EXERCISE PROMPT » Retrieve every line of the data holding the word "types".

DATA below:

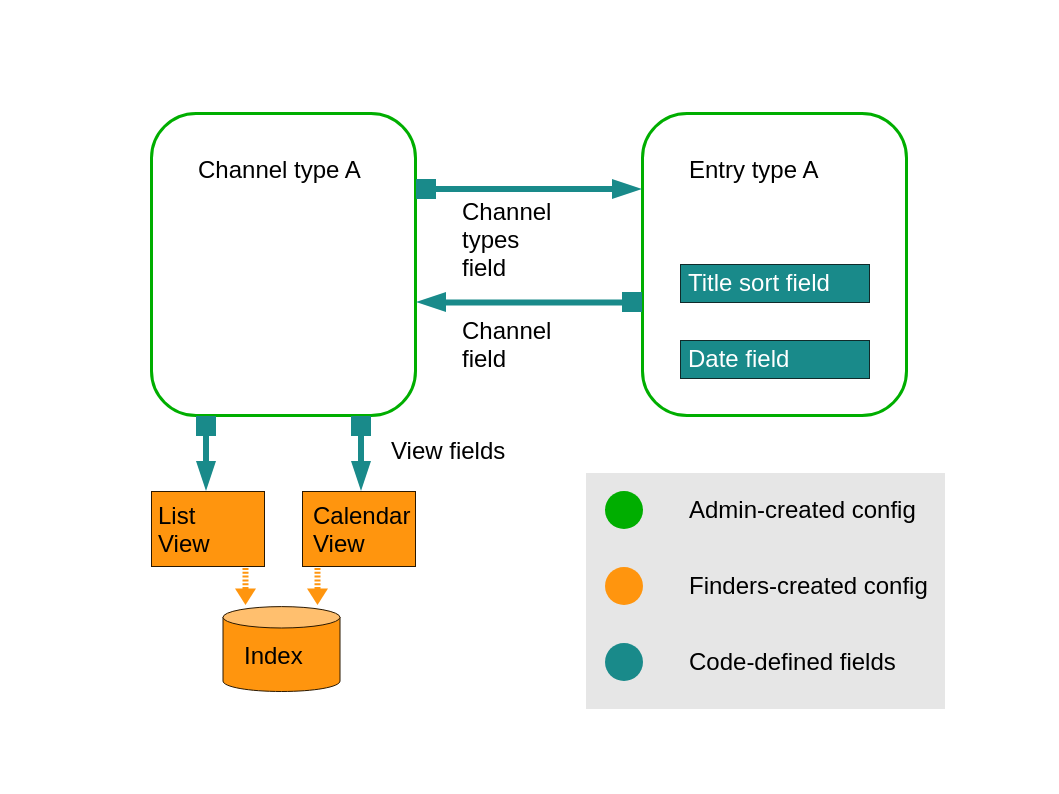
<!DOCTYPE html>
<html lang="en">
<head>
<meta charset="utf-8">
<title>Channel and entry types</title>
<style>
:root {
  --admin: #00ae00;
  --finders: #ff950e;
  --finders-light: #ffbf6e;
  --code: #198a8a;
  --panel: #e6e6e6;
  --ink: #000;
}
* { box-sizing: border-box; margin: 0; padding: 0; }
html, body { width: 1059px; height: 794px; overflow: hidden; background: #fff; }
.diagram {
  position: relative;
  width: 1059px;
  height: 794px;
  color: var(--ink);
  font: 24px/28px "Liberation Sans", Arial, sans-serif;
}
h2, p, li { font-size: 24px; font-weight: 400; white-space: nowrap; }
.connectors { position: absolute; inset: 0; }

.type {
  position: absolute;
  top: 112px;
  width: 267px;
  height: 305px;
  padding: 41px 0 0 45px;
  border: 3px solid var(--admin);
  border-radius: 46px;
}
.type.channel { left: 150px; }
.type.entry { left: 641px; }
.fields {
  display: flex;
  flex-direction: column;
  gap: 37px;
  width: 190px;
  margin: 80px 0 0 -9px;
  list-style: none;
}
.fields li {
  height: 39px;
  padding: 4px 0 0 7px;
  border: 1px solid #102a2a;
  background: var(--code);
  color: #fff;
}

.label { position: absolute; }
.channel-types { left: 462px; top: 198px; }
.channel-field { left: 462px; top: 317px; }
.view-fields { left: 391px; top: 437px; }
.index-label { left: 244px; top: 642px; }

.views {
  position: absolute;
  left: 151px;
  top: 491px;
  display: flex;
  gap: 37px;
}
.view {
  width: 114px;
  height: 76px;
  padding: 10px 0 0 6px;
  border: 1px solid #2a1800;
  background: var(--finders);
}
.view.calendar { padding-left: 10px; }

.legend {
  position: absolute;
  left: 586px;
  top: 473px;
  width: 359px;
  height: 236px;
  padding: 18px 0 0 19px;
  display: flex;
  flex-direction: column;
  gap: 38px;
  background: var(--panel);
  list-style: none;
}
.legend li { display: flex; align-items: center; gap: 46px; height: 38px; }
.swatch { width: 38px; height: 38px; border-radius: 50%; }
.swatch.admin { background: var(--admin); }
.swatch.finders { background: var(--finders); }
.swatch.code { background: var(--code); }
</style>
</head>
<body>
<main class="diagram">
  <section class="type channel">
    <h2>Channel type A</h2>
  </section>

  <section class="type entry">
    <h2>Entry type A</h2>
    <ul class="fields">
      <li>Title sort field</li>
      <li>Date field</li>
    </ul>
  </section>

  <div class="views">
    <p class="view">List<br>View</p>
    <p class="view calendar">Calendar<br>View</p>
  </div>

  <svg class="connectors" width="1059" height="794" viewBox="0 0 1059 794" aria-hidden="true">
    <defs>
      <g id="view-link">
        <rect x="-10" y="416" width="20" height="20"/>
        <rect x="-3" y="436" width="6" height="26"/>
        <polygon points="-10,461 10,461 0,491"/>
      </g>
      <g id="index-link">
        <path d="M0 568V589" stroke="var(--finders)" stroke-width="6" stroke-dasharray="2 1.8"/>
        <polygon points="-10.5,588.5 10.5,588.5 0,605"/>
      </g>
    </defs>
    <g fill="var(--code)">
      <g id="channel-to-entry">
        <rect x="416" y="179" width="20" height="20"/>
        <rect x="436" y="186" width="177" height="6"/>
        <polygon points="612,179 642,189 612,199"/>
      </g>
      <g id="entry-to-channel">
        <rect x="622" y="292" width="20" height="20"/>
        <rect x="445" y="299.5" width="177" height="6"/>
        <polygon points="446,292 416,302 446,312"/>
      </g>
      <use href="#view-link" x="206"/>
      <use href="#view-link" x="361"/>
    </g>
    <g fill="var(--finders)">
      <use href="#index-link" x="245.5"/>
      <use href="#index-link" x="317.5"/>
    </g>
    <g id="index-store" stroke="#2a1800">
      <path d="M223 617V681C223 687 249 691.5 281.5 691.5S340 687 340 681V617Z" fill="var(--finders)"/>
      <ellipse cx="281.5" cy="617.3" rx="58.5" ry="10.7" fill="var(--finders-light)"/>
    </g>
  </svg>

  <p class="label channel-types">Channel<br>types<br>field</p>
  <p class="label channel-field">Channel<br>field</p>
  <p class="label view-fields">View fields</p>
  <p class="label index-label">Index</p>

  <ul class="legend">
    <li><span class="swatch admin"></span>Admin-created config</li>
    <li><span class="swatch finders"></span>Finders-created config</li>
    <li><span class="swatch code"></span>Code-defined fields</li>
  </ul>
</main>
</body>
</html>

End of DATA.

WRITTEN ANSWER »
<title>Channel and entry types</title>
.channel-types { left: 462px; top: 198px; }
  <p class="label channel-types">Channel<br>types<br>field</p>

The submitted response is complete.